On the road: Dan Smith seeks members in lower 48

Thursday, May 10, 2012

WASHINGTON - Dan Smith has spent the last year traveling the country three weeks out of every month, working to recruit new AAHomecare members. He recently spoke with HME News about why providers should make room in their budgets for AAHomecare.

HME News: The director of membership sales and marketing is a new position for AAHomecare. How did you get into it?

Dan Smith: I was an RTS provider in the ’80s, I was a manufacturer in the ’90s and I recruited providers for The MED Group for 12 years. You could come shake me at 3 o’clock in the morning and ask me a question and I know it. It’s in my DNA. So this was a good fit.

HME: What are you hearing from providers on the road?

Smith: Even though we go out to all the state shows, people just think of us being in D.C. A lot of providers are taken aback—in a good way—like, “Here’s this guy in my office asking me questions and listening to my needs.”

HME: What are the big issues for them?

Smith: With competitive bidding, there’s a lot of doom and gloom, anxiety, pressure, downsizing, revenue, cash flow—all that fun stuff. A lot of this is listening to them, understanding their revenue mix, their product mix, what the tea leaves are saying to them, what they are going to do about the bid.

HME: Where does AAHomecare come in?

Smith: Honestly, logic says the bigger we are—we, the industry, we, the lobby—the harder it is for Medicare to take your money. And the smaller we are, the easier it is for Medicare to take your money. 

HME: Are you able to recruit new members, or are providers finding it hard to come up with membership fees?

Smith: Both, and because of the downward pressure on the revenues, it’s a little more challenging. It’s an unusual dynamic, because the harder it is for the providers out there, the more apparent the need for our efforts is.

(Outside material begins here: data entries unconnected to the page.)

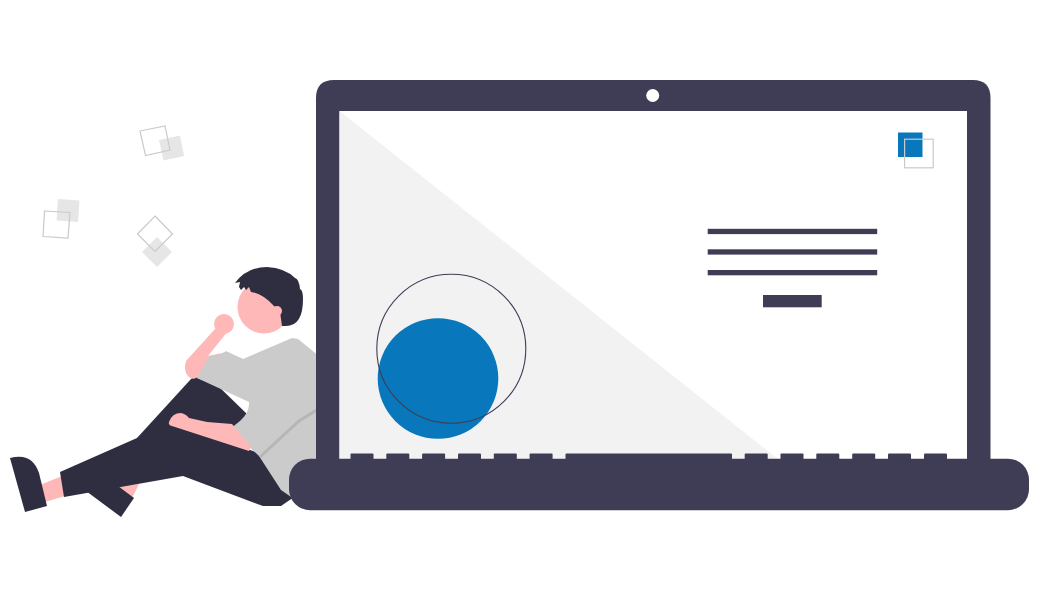
<!DOCTYPE html>
<html lang="en">
<head>
<meta charset="utf-8">
<title>Person resting against a laptop</title>
<style>
:root {
  --paper: #ffffff;
  --frame: #3f3d56;
  --dark: #2f2e41;
  --skin: #ffb8b8;
  --shirt: #cbcbcb;
  --accent: #0877bb;
  --panel: #f2f2f2;
  --tile: #e6e6e6;
  --outline: #cacaca;
}
html, body { margin: 0; height: 100%; overflow: hidden; background: var(--paper); }
svg { display: block; width: 1040px; height: 597px; }
.paper { fill: var(--paper); }
.frame { fill: var(--frame); }
.dark { fill: var(--dark); }
.skin { fill: var(--skin); }
.shirt { fill: var(--shirt); }
.accent { fill: var(--accent); }
.panel { fill: var(--panel); }
.tile { fill: var(--tile); }
.outline { fill: none; stroke: var(--outline); stroke-width: 1.2; }
.ring { fill: none; stroke: var(--frame); stroke-width: 1.1; }
.fold { fill: none; stroke: #b6b6b6; stroke-width: 3; }
</style>
</head>
<body>
<svg viewBox="0 0 1040 597" role="img" aria-label="A person sits leaning on a giant laptop, hand to chin">
  <defs>
    <rect id="key" width="23" height="8" rx="1"/>
  </defs>

  <g id="floating-squares">
    <polygon class="tile" points="159,140 180,135.5 184,156 163.5,160.5"/>
    <polygon class="outline" points="140,131 165,126 170,150 145.5,155.5"/>
    <polygon class="tile" points="58,199 79.5,200.5 78,222 56.5,220.5"/>
    <polygon class="outline" points="44.5,211 70,212.5 68,238 43,236.5"/>
    <polygon class="tile" points="157,237 172,252 157,267 142,252"/>
    <polygon class="outline" points="155,216 172.5,234 155,251.5 137.5,234"/>
  </g>

  <g id="person">
    <g id="back-leg">
      <polygon class="skin" points="118,486 139,484 132,498 122,494"/>
      <path class="dark" d="M86 491L118 486L134 498L121 517Z"/>
      <path class="dark" d="M137 438L191 379Q196 374 212 380L248 415L236 440L150 462Z"/>
    </g>
    <g id="front-leg">
      <polygon class="skin" points="40,485 62,476 65,496 45,502"/>
      <path class="dark" d="M10 458Q32 452 39 473L47 506L25 512Z"/>
      <path class="dark" d="M60 472L137 438L168 424L250 450L262 454L294 497L281 506H263L183 476L64 497Z"/>
    </g>
    <path id="torso" class="shirt" d="M224 352L243 359L292 338L298 339L330 365V470L294 499L281 490L259 456L230 429L240 421Q250 412 249 402L197 378L209 356L222 354Z"/>
    <path class="fold" d="M260 457L299 421L320 408"/>
    <path id="resting-arm" class="skin" d="M169 422Q172 413 181 413Q186 414 189 418L207 422L232 424L251 447L249 451L172 426Q168 425 169 422Z"/>
    <path id="raised-arm" class="skin" d="M215 329L186 361Q183 370 188 376Q192 381 198 377L211 356L225 354L222 353L208 356L228 331Z"/>
    <path class="shirt" d="M197 378L209 356L222 354L226 351L245 360L240 395Z"/>
    <circle class="skin" cx="224" cy="324" r="10"/>
    <g id="head">
      <circle class="skin" cx="264" cy="307" r="26.5"/>
      <path class="dark" d="M235 283Q247 267 267 267Q285 268 295 278Q299 279 300 289Q303 290 303 299Q303 326 286 326L282 326L280 312L274 306Q262 293 251 292L249 287L246 290L244 287L241 290L239 287L240 282Z"/>
      <circle class="skin" cx="277" cy="311" r="5"/>
    </g>
  </g>

  <g id="laptop">
    <path id="lid" class="frame" d="M316 98Q316 80 334 80H973Q990.500 80 990.500 98V470H316Z"/>
    <rect id="screen" class="paper" x="339.500" y="111" width="627.500" height="349"/>
    <polygon class="panel" points="339.500,111 778,459 339.500,459"/>
    <circle id="camera" class="paper" cx="652.700" cy="95.500" r="6.500"/>

    <g id="screen-circles">
      <circle class="accent" cx="438" cy="378.500" r="60.300"/>
      <circle class="ring" cx="451.300" cy="348.700" r="74.500"/>
    </g>

    <g id="screen-emblem">
      <rect class="accent" x="898" y="132.500" width="24.500" height="24.500"/>
      <rect class="outline" x="904.600" y="139.200" width="28.600" height="28.600"/>
    </g>

    <g id="screen-copy" class="frame">
      <rect x="707.700" y="228.800" width="169.500" height="5.300"/>
      <rect x="707.700" y="249.300" width="169.500" height="5.300"/>
      <rect x="707.700" y="270" width="169.500" height="5.300"/>
      <rect id="screen-button" x="763" y="295" width="58.700" height="12.300"/>
    </g>

    <g id="keyboard" class="frame">
      <use href="#key" x="350.500" y="453.500"/>
      <use href="#key" x="386.300" y="453.500"/>
      <use href="#key" x="422.100" y="453.500"/>
      <use href="#key" x="458" y="453.500"/>
      <use href="#key" x="493.800" y="453.500"/>
      <use href="#key" x="529.600" y="453.500"/>
      <rect id="space-bar" x="565.500" y="453.500" width="166.500" height="8" rx="1"/>
      <use href="#key" x="744.700" y="453.500"/>
      <use href="#key" x="780.500" y="453.500"/>
      <use href="#key" x="816.300" y="453.500"/>
      <use href="#key" x="852.200" y="453.500"/>
      <use href="#key" x="888" y="453.500"/>
      <use href="#key" x="924" y="453.500"/>
    </g>
    <rect id="base" class="frame" x="289" y="458.700" width="740" height="51.500" rx="21"/>
  </g>
</svg>
</body>
</html>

Interesting, one would think a self-proclaimed staunch industry advocate courting members on a platform of willingness to answer a "call to arms" would have offered some support to the Nichole Medical case currently being waged in The Third Circuit Court in Philadelphia.  After all, the entire case before The Court is an issue that should be of the utmost concern for all Providers that being CMS's Contracted Auditors.  The result of the case will certainly have a collateral affect on the entire healthcare industry good or bad but probably more for HME Providers. Enough articles have been written and published thanks to HME News for almost every HME Provider to be aware of The Company's chain of events and progression.

I will tell you, while I wish you luck in your recruitment NO matter how many members you recruit; you will NEVER be bigger than CMS.  CMS may give you the satisfaction of entertaing anything you or anyone may bring to the table but if the past eight years have taught me anything make no mistake "CMS is the King and ALL the Providers are servants to the King"!!

Thats what i have been saying all along. I think this industry needs to form  union. The whole purpose of CMS is to reduce cost no matter who gets hurt in the process. There is no doubt that fraud does exist and i support eradicating fraud but the method is flawed. Take ScooterStore for example, prior to this who capped rental stuff, they received in the excess of 90 million from Medicare and there revenue dipped to about 58million. This is a big company, now think about whats happening to small providers nationwide.

Chris, NO unionization will ever work.  The industry is too fractured and you will always have the rebels who will freelance the system.  The worse is you will only anger the "King" if he feels you are trying to form an army against him!  History has shown that doesn't work! 

The only successful magic bullet would be and you can take this to the bank "Federal Licensing" using the same system that has worked for hemodialysis entities, hospitals & outpatient stand alone facilities for decades via a "Certificate of Need"(CON).  Here is what it brings to the table.  It shores up the industry because to be licensed you will need to provide the need does exist in a geographic area and of course you will need to provide the ability to serve the area correctly as stipulated by Federal regulations including background checks.  The License also becomes an asset of the business.  A marketable commodity much like a liquor License or a medalion to operate a cab.  Should the business be up for sale then whoever would want to buy the business would have to qualify for the Licensure.  The "CON" as it is commonly referred will almost guarantee a patient population to substantiate the entity.  The "CON" can be drafted to pertain to a neighborhood, city and/or state.  It doesn't limit your draw to within the area either.  It is just a means of controlling enough providers to accomodate a population and to support the financial stability of the entity. It has worked for hemodialysis companies and other medical entities for decades and they all have thrived and survived very well.  I know, I was an employee for the biggest hemodialysis Company in the world for several years.  As a matter of fact you could say it was the Flagship "Pioneer" of the industry.

Now of course there will be those who do not agreee and yes it would be a massive undertaking in the beginning but for those I would say you don't read too many articles about the assaults on Providers for other medical services such like those of HME.  If you do they are few and far between.  This is what the industry needs to place it on solid footing with CMS and thin out the herd from the undesireables.